a.- How are the data points distributed in the 2-D plane? Do they form a pattern/line?
b.- What kind of relationship between the two continuous variable? Positive or negative? Linear or non-linear (quadratic or cubic)?
c.- Are there clusters/groups of them? Are they distinct, far apart from each other or they are quite close? What are the characteristics of these clusters?
No doubt we can use correlation to find out if the two continuous variables have positive or negative relationship but it will never reveal the full details of the relationship without having a look at the scatter plot.
Another advantage of scatter plot is that it allows we humans to digest very large amount of data. Imagine the data that is used to create the above scatter plot has increase by another 5000 observations, and thus we add in another 5000 data points to the above scatter plot. Most of us will still be able to discern if there is a relationship and the kind of relationship the two continuous variables has.
Continuous vs Categorical
To look at the relationship between continuous and categorical variable, we have the box plot to help us with that. Questions that can be asked are:
a.- Which category has the highest mean/media?
b.- Which category is normally distributed and which is not?
c.- Which category has a wider range and distribution?
d.- Which category hast outliers?
e.- Distribution (left-skewed or right skewed) for each category?
Box plots becomes easier to read and interpret with lots of practice thus for those that started out can be a small hurdle to overcome. The more challenging box plots to read and interpret are those that has many unique categorical values. This is where the box plot gets wider and it can be difficult to make comparison between two categorical values/groups.
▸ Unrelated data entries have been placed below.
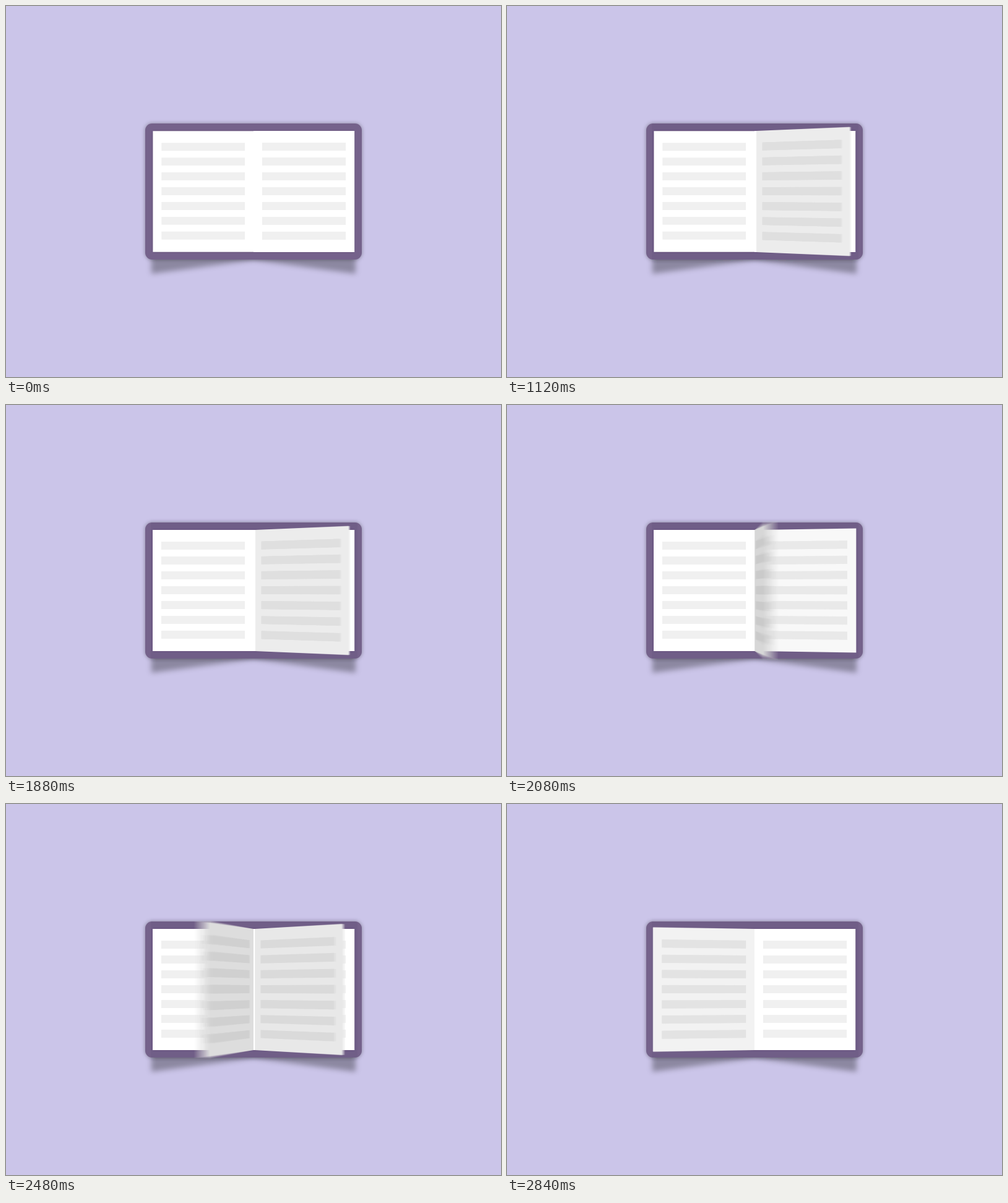
Animation, 800 px wide and 600 px high, one loop 2880 ms. Source, as an HTML page with a canvas:

```html
<!DOCTYPE html>
<html lang="en">
<head>
<meta charset="utf-8">
<title>Book</title>
<style>
  html, body { margin: 0; width: 100%; height: 100%; overflow: hidden; background: #cbc5e9; }
  canvas { display: block; width: 800px; height: 600px; }
</style>
</head>
<body>
<canvas id="stage" width="800" height="600"></canvas>
<script>
const W = 800, H = 600, CX = 400, CY = 300;
const LOOP = 2880, STEP = 40, SHUTTER = 20, SAMPLES = 16;
const DEPTH = 1200, PAGE_W = 163, PAGE_H = 98, LIFT = 1.5;
const STARTS = [770, 1530, 1850, 2090], FLIP = 825;

const makeLayer = () => {
  const c = document.createElement('canvas');
  c.width = W;
  c.height = H;
  return c.getContext('2d', { alpha: false });
};
const main = document.getElementById('stage').getContext('2d', { alpha: false });
const back = makeLayer();
const scratch = makeLayer();

// Cubic Bezier easing with control points (x1, 0) and (x2, 1)
function ease(u, x1 = 0.73, x2 = 0.78) {
  if (u <= 0) return 0;
  if (u >= 1) return 1;
  let lo = 0, hi = 1, t = 0.5;
  for (let i = 0; i < 24; i++) {
    t = (lo + hi) / 2;
    const v = 1 - t;
    if (3 * v * v * t * x1 + 3 * v * t * t * x2 + t * t * t < u) lo = t;
    else hi = t;
  }
  return t * t * (3 - 2 * t);
}

function project(r, y, angle, lift) {
  const s = DEPTH / (DEPTH - r * Math.sin(angle) - lift);
  return [CX + r * Math.cos(angle) * s, CY + y * s];
}

function quad(ctx, r0, r1, y0, y1, angle, lift, fill) {
  ctx.beginPath();
  for (const [r, y] of [[r0, y0], [r1, y0], [r1, y1], [r0, y1]]) {
    ctx.lineTo(...project(r, y, angle, lift));
  }
  ctx.closePath();
  ctx.fillStyle = fill;
  ctx.fill();
}

const gray = v => `rgb(${v},${v},${v})`;

function drawPage(ctx, angle, lift = 0, from = 0, shade = 0) {
  const light = 1 - shade;
  quad(ctx, from, PAGE_W, -PAGE_H, PAGE_H, angle, lift, gray(255 * light));
  for (let i = 0; i < 7; i++) {
    const y = -79 + i * 24;
    quad(ctx, Math.max(14, from), 149, y, y + 13, angle, lift, gray(240 * light));
  }
}

function shadeAt(angle) {
  if (angle < Math.PI / 2) return 0.155 * Math.sin(angle);
  return 0.155 * Math.pow((Math.PI - angle) / (Math.PI / 2), 0.53);
}

function drawTurning(ctx, angle) {
  if (angle <= 0) return;
  // The raised right stack hides the part next to the spine
  const from = angle < Math.PI / 2 ? LIFT / Math.sin(angle) : 0;
  if (from < PAGE_W) drawPage(ctx, angle, 0, from, shadeAt(angle));
}

function drawBack(ctx) {
  ctx.fillStyle = '#cbc5e9';
  ctx.fillRect(0, 0, W, H);

  ctx.save();
  ctx.filter = 'blur(4px)';
  ctx.fillStyle = 'rgba(0,0,0,0.31)';
  ctx.beginPath();
  for (const [x, y] of [[235, 380], [235, 433], [400, 411], [565, 433], [565, 380]]) ctx.lineTo(x, y);
  ctx.fill();
  ctx.restore();

  ctx.save();
  ctx.shadowColor = 'rgba(0,0,0,0.35)';
  ctx.shadowBlur = 6;
  ctx.fillStyle = '#75628b';
  ctx.beginPath();
  ctx.roundRect(225, 190, 350, 220, 11);
  ctx.fill();
  ctx.shadowColor = 'rgba(0,0,0,0.2)';
  ctx.shadowBlur = 4;
  ctx.fillStyle = '#fff';
  ctx.fillRect(238, 203, 324, 194);
  ctx.restore();

  drawPage(ctx, Math.PI, -3);
  drawPage(ctx, 0, LIFT);
}

function drawMoment(ctx, time) {
  ctx.drawImage(back.canvas, 0, 0);
  const angles = STARTS.map(s => Math.PI * ease((time - s) / FLIP));
  const isLeft = a => a > Math.PI / 2;
  angles.filter(a => !isLeft(a)).reverse().forEach(a => drawTurning(ctx, a));
  angles.filter(isLeft).forEach(a => drawTurning(ctx, a));
}

// Average several moments to get motion blur
function render(time) {
  main.globalAlpha = 1;
  main.drawImage(back.canvas, 0, 0);
  if (time < 720) return;
  for (let i = 0; i < SAMPLES; i++) {
    drawMoment(scratch, time + SHUTTER * ((i + 0.5) / SAMPLES - 0.5));
    main.globalAlpha = 1 / (i + 1);
    main.drawImage(scratch.canvas, 234, 184, 334, 232, 234, 184, 334, 232);
  }
}

drawBack(back);
const origin = performance.now();
let shown = -1;

function tick() {
  const time = Math.floor(((performance.now() - origin) % LOOP) / STEP) * STEP;
  if (time !== shown) {
    shown = time;
    render(time);
  }
  requestAnimationFrame(tick);
}
tick();
</script>
</body>
</html>
```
Suggestion is to use filters to make the box plot “smaller” so that comparison can be made easily.
The purpose of writing these two posts on Exploratory Data Analysis (EDA), non-visual and visual, is to help anyone who is looking to do better on their EDA, so that they can build robust machine learning models that are useful for their organization.